… he is truly risen!
… he is truly risen!
For the past eight years, my Mary statue has been on our old, cracked patio. I would make up for the icky concrete by putting flowerpots at her feet; it looked nice when they were in bloom.
But our backyard recently underwent a major and much-needed overhaul. Goodbye, old ratty concrete and ugly podicarpus and oversized palm tree that always had me worried it would collapse on our neighbor’s house in a storm; hello, new lawns and curved flowerbeds and the chance to create an entirely new garden layout from scratch. And there was one feature that was a very, very high priority for me.
“I’m going to give the Mary statue a special corner in the new yard,” I told my husband.
“Nobody puts Mary in a corner,” he said.
But I did, and earlier this week I planted all kinds of flowers around her. I’m pretty happy with how it turned out.
There’s actually a long, long history of Mary gardens in European countries. Often you find in them flowers which were named after Mary herself (including marigolds, or “Mary’s Gold”). I included several of those, bright and sunny.
I also found a bleeding heart at a nursery and had to put it in, too (that’s another flower traditionally associated with Mary, for obvious iconographic reasons).
Mostly, though, I went for colors I like and flowers that I thought would do well in our corner. It’ll need a little time to fill in; I’m counting on time and Miracle-Gro to help with that.
But it’s a lovely new little space, the focal point of our new yard. And I think Mary is pretty happy in her own little corner.
I’m pretty into color. Walk into my house and you’ll immediately notice the bright yellow kitchen, the blue bedroom, and the hallway that is exactly the color of key lime pie (that last one was a bit of a mistake, actually — we thought it would be a slightly more subtle green. Ah well.)
But I’m warming to the absence of color, too. Just check out these lovelies, in all their neutral glory.
“It was a few months after the birth of Matthew that I kept thinking of a well-known quotation from Elizabeth Stone, one I’d heard years before becoming a mom: ‘Making the decision to have a child — it is momentous. It is to decide forever to have your heart go walking around outside your body.’ Bingo, I thought as I toted Matthew around in his infant seat. That’s exactly how it feels. Matthew is outside of me now, in that big scary world, and that is a very vulnerable place for a heart to be.
One day I thought back to those pictures of Mary’s immaculate heart. For the first time ever, that image made perfect sense to me. Like me, Mary was a mom. Like me, she had a beloved child who was out there in the world, where any number of things could assail him. Like me, she must have felt as though the dearest, most vital part of her — her very heart — was exposed and vulnerable.

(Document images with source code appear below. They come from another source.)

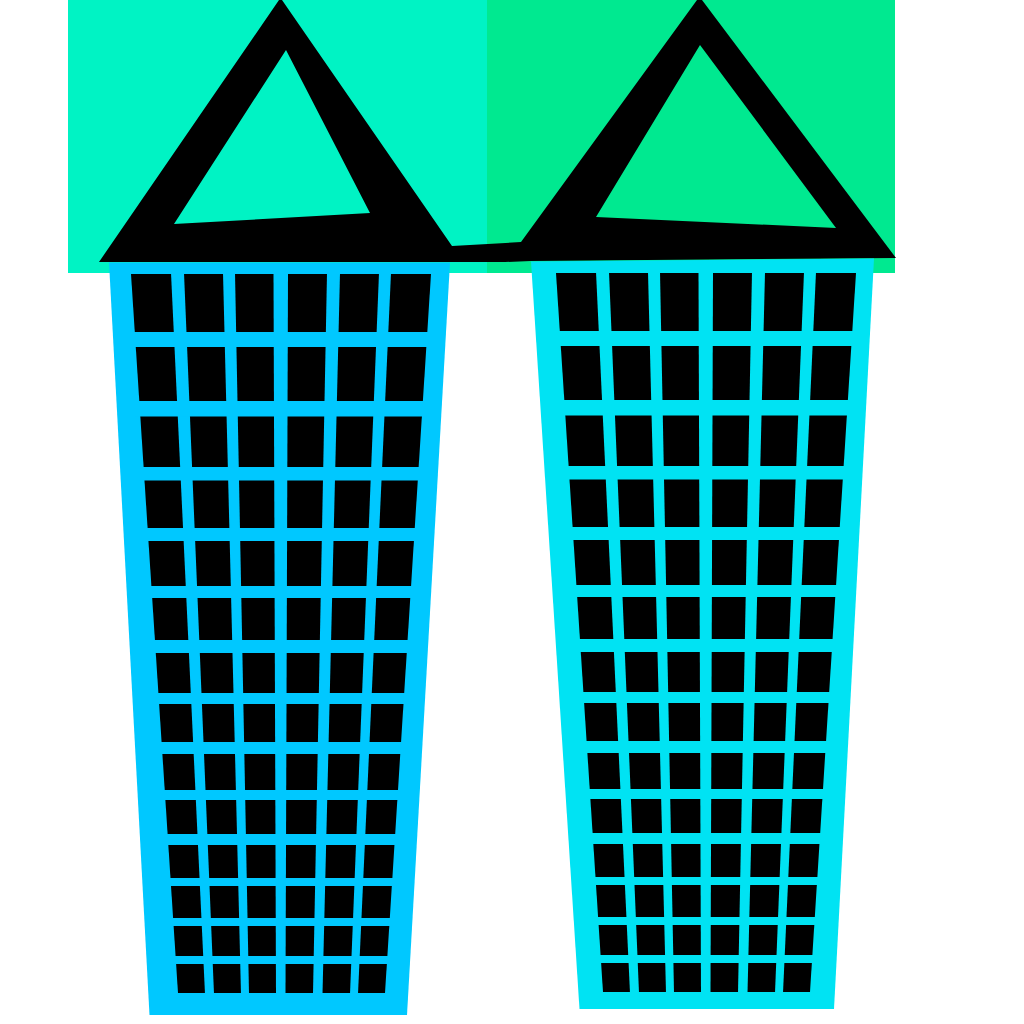
<!DOCTYPE html>
<html lang="en">
<head>
<meta charset="utf-8">
<title>Twin Towers with Triangle Roofs</title>
<style>
:root {
  --paper: #ffffff;
  --ink: #000000;
  --sky-left: #00f3c4;
  --sky-right: #00e990;
  --tower-left: #00c8ff;
  --tower-right: #00e3f3;
}
html, body { margin: 0; background: var(--paper); overflow: hidden; }
svg { display: block; width: 1024px; height: 1024px; }
.sky-left { fill: var(--sky-left); }
.sky-right { fill: var(--sky-right); }
.roof, .glass { fill: var(--ink); }
.tower-left { color: var(--tower-left); }
.tower-right { color: var(--tower-right); }
.wall, .mullions, .floors { fill: currentColor; }
</style>
</head>
<body>
<svg viewBox="0 0 1024 1024" role="img" aria-label="Two tapering towers with black windows and triangular roofs">
  <defs>
    <g id="windows">
      <polygon class="glass" points="131,274 431,274 385,993 178,993"/>
      <g class="mullions">
        <polygon points="171,273 184,273 214,994 205,994"/>
        <polygon points="223,273 235,273 249,994 241,994"/>
        <polygon points="273.5,273 288,273 285.5,994 276,994"/>
        <polygon points="327,273 340,273 322.5,994 313,994"/>
        <polygon points="379,273 391,273 358,994 350,994"/>
      </g>
      <g class="floors">
        <rect x="131" y="332" width="300" height="15"/>
        <rect x="135" y="401" width="291" height="15.5"/>
        <rect x="139" y="467" width="283" height="13.5"/>
        <rect x="143" y="528" width="275" height="13"/>
        <rect x="147" y="586" width="267" height="12"/>
        <rect x="150" y="640" width="260" height="13"/>
        <rect x="153" y="693" width="254" height="11"/>
        <rect x="157" y="742" width="246" height="12"/>
        <rect x="160" y="790" width="240" height="10"/>
        <rect x="163" y="834" width="234" height="11"/>
        <rect x="166" y="878" width="228" height="8"/>
        <rect x="168" y="918" width="223" height="8"/>
        <rect x="171" y="956" width="218" height="8"/>
      </g>
    </g>
  </defs>

  <g id="sky">
    <rect class="sky-left" x="68" y="0" width="419" height="273"/>
    <rect class="sky-right" x="487" y="0" width="408" height="273"/>
    <rect class="sky-left" x="449" y="255" width="38" height="18"/>
  </g>

  <g id="roofs" class="roof">
    <path fill-rule="evenodd" d="M279 0H282L452 246L521 242L697 0H702L896 258L531 261L505 262H99ZM286 50L174 224L370 213ZM700 45L596 217L836 228Z"/>
  </g>

  <g id="left-tower" class="tower-left">
    <polygon class="wall" points="109,262.5 450,262.5 407,1015 149.5,1015"/>
    <use href="#windows"/>
  </g>

  <g id="right-tower" class="tower-right">
    <polygon class="wall" points="531,261.5 874,258.5 834,1009 579.5,1009"/>
    <use href="#windows" transform="translate(425 -1)"/>
  </g>
</svg>
</body>
</html>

Once I made that connection, I could no longer dismiss those images as creepy or perplexing. I realized they were, in fact, a perfect way of showing how visceral this maternal-love thing really is. It’s not just something you feel in your head or in your soul. It’s in your very organs, in every cell of your body, in the mechanisms that make you tick. Like any other mom, Mary felt that love, in all its exhilarating and terrifying depth.”
— from Random MOMents of Grace: Experiencing God in the Adventures of Motherhood (Loyola Press, 2013)
This coming Saturday is the feast of Our Lady of Lourdes. As Mary feast days go, this one has a special place in my heart.
For one thing, I’ve a bit of an affinity for France. And, unlike most Marian apparition sites, I’ve actually visited Lourdes. In a very indirect and surprising way, that visit changed my life. It was in Lourdes that the first little inkling of a “new Mary” entered my mind. Thanks to Lourdes, I could start to see her as more than just the glacially perfect woman in the statues. I started to see her as a woman who actually lived.
The Lourdes story is about Mary putting herself in the middle of the rock and grit, and finding what’s beautiful there. I love how Mary appeared to the little shepherdess, a person no one ever thought was holy or special enough to have such a visitor. Mary’s coming revealed that there was more to Bernadette than anyone suspected, including Bernadette herself. Mary’s coming also tapped into the latent faith of the people of Lourdes, just as Bernadette tapped into the healing waters of the spring. In a way, one could say that the Lourdes story is really about venturing below the surface, finding the beautiful depths that exist there, and harnessing them for good.
And that’s a lesson that never grows old.
This is a rerun of a post from 2010. (I guess I’ve been blogging for a long time, haven’t I?)